Stored data:
□ □ □

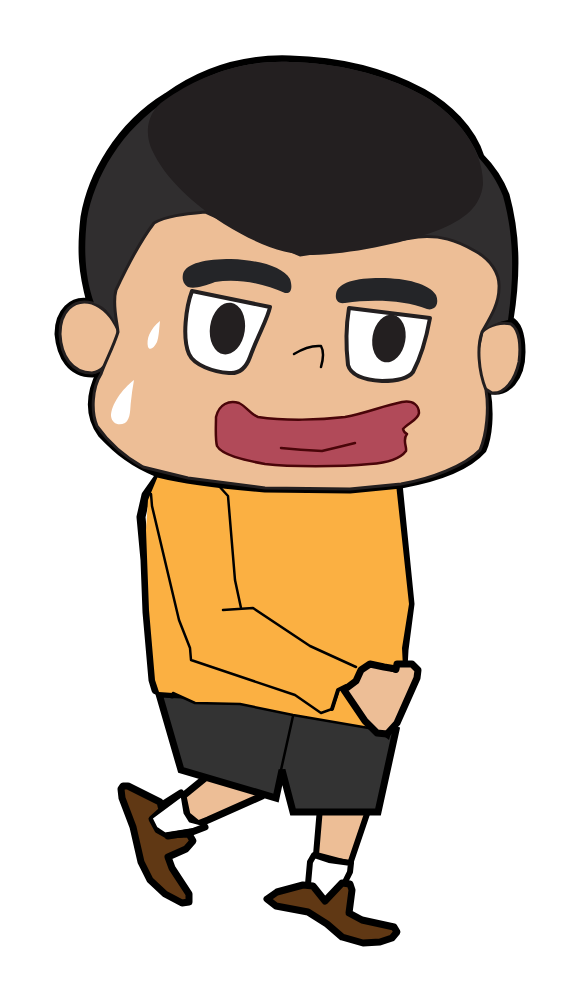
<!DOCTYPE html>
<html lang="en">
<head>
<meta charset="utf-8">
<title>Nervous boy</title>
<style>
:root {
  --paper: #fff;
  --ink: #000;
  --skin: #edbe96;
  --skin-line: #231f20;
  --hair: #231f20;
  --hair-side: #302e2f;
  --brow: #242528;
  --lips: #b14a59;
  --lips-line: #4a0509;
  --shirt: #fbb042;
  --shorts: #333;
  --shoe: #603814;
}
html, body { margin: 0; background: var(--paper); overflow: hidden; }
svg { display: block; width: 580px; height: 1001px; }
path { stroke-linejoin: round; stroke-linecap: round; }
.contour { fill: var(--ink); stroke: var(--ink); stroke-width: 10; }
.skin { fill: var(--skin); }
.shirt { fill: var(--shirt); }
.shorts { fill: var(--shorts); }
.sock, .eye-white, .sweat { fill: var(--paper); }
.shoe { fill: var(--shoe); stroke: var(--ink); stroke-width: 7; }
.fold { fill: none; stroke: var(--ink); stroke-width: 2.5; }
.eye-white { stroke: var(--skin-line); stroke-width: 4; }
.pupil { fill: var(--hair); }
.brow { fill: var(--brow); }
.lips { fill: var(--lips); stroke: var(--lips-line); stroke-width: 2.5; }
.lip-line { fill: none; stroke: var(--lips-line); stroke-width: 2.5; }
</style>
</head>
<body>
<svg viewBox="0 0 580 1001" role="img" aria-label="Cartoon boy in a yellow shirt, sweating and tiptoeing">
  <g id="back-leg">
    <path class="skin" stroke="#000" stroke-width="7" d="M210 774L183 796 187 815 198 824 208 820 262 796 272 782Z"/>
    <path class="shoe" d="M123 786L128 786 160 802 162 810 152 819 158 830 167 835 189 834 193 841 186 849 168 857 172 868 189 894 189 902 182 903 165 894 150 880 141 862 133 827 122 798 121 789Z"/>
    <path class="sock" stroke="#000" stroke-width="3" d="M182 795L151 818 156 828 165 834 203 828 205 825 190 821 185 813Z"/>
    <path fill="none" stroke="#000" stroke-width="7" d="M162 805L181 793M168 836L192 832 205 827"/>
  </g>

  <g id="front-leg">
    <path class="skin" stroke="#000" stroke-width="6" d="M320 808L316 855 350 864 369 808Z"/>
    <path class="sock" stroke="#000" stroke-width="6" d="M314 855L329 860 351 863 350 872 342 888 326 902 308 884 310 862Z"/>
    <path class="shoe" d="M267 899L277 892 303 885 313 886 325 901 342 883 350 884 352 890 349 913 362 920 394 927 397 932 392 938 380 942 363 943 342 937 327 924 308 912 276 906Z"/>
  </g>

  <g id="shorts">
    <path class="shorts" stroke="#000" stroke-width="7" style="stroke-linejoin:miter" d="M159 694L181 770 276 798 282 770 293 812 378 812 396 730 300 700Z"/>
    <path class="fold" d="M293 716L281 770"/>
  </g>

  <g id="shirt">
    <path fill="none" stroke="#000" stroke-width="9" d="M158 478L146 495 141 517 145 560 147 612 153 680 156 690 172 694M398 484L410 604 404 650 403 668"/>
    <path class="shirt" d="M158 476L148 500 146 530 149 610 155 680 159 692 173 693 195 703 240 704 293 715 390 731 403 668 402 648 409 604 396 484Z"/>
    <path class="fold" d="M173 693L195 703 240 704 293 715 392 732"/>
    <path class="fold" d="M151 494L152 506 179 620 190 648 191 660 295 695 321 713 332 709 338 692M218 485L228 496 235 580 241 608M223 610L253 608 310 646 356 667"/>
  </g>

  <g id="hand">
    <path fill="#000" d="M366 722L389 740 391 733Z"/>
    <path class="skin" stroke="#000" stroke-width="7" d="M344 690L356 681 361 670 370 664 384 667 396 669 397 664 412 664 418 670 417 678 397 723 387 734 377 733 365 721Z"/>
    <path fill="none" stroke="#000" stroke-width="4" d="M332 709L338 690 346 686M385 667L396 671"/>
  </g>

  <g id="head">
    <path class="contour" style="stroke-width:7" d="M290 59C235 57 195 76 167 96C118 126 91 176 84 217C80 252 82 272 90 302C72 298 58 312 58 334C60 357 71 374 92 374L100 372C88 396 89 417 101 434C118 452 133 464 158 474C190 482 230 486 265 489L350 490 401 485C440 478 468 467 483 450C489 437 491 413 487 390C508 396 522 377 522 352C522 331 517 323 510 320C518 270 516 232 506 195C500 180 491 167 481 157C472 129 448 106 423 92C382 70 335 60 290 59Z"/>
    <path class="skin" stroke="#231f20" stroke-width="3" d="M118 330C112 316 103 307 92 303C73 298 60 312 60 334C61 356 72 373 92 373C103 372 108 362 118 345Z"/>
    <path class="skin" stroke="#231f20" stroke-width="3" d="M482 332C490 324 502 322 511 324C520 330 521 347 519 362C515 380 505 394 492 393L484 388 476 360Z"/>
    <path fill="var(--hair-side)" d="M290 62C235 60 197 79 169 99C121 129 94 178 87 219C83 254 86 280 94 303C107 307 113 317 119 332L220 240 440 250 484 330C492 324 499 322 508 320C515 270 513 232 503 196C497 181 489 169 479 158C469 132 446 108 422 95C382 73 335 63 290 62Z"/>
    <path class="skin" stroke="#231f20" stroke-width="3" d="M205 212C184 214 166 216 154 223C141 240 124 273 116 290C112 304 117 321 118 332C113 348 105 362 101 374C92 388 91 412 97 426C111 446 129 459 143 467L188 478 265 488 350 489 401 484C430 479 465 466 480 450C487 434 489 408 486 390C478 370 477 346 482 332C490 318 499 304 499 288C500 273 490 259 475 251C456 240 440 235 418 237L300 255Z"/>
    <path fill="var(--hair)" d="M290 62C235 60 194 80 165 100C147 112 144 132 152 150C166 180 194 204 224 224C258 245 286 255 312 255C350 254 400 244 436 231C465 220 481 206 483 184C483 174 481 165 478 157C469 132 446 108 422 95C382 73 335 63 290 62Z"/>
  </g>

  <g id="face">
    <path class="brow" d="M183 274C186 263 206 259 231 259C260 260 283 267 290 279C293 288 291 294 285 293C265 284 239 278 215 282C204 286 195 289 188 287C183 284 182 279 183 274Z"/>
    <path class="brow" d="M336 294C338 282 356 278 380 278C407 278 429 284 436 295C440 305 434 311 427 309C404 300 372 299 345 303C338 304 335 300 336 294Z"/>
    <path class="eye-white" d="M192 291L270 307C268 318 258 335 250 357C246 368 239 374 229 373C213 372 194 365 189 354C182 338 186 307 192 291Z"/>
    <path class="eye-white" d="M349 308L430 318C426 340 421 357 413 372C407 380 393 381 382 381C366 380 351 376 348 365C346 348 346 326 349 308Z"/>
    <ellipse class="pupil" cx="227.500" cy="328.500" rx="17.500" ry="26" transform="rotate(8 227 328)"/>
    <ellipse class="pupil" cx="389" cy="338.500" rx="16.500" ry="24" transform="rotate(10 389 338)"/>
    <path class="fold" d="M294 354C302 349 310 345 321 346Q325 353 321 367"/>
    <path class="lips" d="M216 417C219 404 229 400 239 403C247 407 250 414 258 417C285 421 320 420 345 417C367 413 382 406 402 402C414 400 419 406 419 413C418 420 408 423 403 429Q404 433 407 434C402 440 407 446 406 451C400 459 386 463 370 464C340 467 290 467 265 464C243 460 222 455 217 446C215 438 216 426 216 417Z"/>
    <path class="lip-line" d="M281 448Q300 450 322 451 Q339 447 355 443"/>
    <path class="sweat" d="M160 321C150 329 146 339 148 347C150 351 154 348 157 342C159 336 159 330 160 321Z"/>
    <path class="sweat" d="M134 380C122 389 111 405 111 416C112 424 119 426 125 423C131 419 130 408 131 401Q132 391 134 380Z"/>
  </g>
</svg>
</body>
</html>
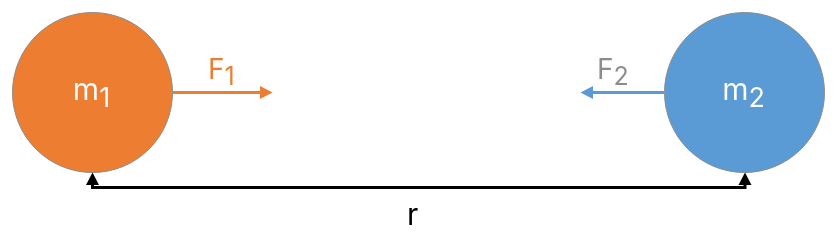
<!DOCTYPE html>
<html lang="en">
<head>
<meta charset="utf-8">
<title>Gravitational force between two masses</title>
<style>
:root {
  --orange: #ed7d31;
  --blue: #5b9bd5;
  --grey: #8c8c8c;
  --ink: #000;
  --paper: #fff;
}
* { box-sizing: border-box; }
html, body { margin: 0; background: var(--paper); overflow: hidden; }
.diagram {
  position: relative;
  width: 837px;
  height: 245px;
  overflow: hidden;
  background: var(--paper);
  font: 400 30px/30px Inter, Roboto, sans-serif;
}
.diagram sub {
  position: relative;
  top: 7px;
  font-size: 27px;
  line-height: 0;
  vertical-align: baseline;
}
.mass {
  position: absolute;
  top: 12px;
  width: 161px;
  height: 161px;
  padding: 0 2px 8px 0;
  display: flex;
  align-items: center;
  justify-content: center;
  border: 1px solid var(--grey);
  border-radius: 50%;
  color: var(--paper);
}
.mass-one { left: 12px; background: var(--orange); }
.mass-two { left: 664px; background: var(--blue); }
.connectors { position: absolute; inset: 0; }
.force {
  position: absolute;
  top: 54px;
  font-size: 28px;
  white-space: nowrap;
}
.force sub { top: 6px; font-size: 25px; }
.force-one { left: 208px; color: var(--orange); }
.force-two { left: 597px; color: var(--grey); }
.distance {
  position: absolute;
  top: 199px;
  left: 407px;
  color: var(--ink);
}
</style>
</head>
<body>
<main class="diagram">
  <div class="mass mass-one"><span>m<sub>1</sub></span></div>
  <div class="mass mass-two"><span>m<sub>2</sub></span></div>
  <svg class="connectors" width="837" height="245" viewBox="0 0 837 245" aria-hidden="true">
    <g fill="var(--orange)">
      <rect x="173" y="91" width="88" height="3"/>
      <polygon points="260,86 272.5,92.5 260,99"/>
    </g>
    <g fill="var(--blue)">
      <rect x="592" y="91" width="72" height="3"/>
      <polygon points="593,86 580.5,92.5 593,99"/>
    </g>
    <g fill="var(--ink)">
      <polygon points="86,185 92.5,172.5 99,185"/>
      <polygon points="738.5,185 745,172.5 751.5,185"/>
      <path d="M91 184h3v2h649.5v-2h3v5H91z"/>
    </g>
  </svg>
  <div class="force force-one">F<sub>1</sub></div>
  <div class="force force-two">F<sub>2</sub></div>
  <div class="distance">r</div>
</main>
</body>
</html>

□ □ □

GOAL OF THE EXERCISE: In the records, how many lines include the string "transform"? The answer is that number alone.

ANSWER TO THIS EXERCISE: 2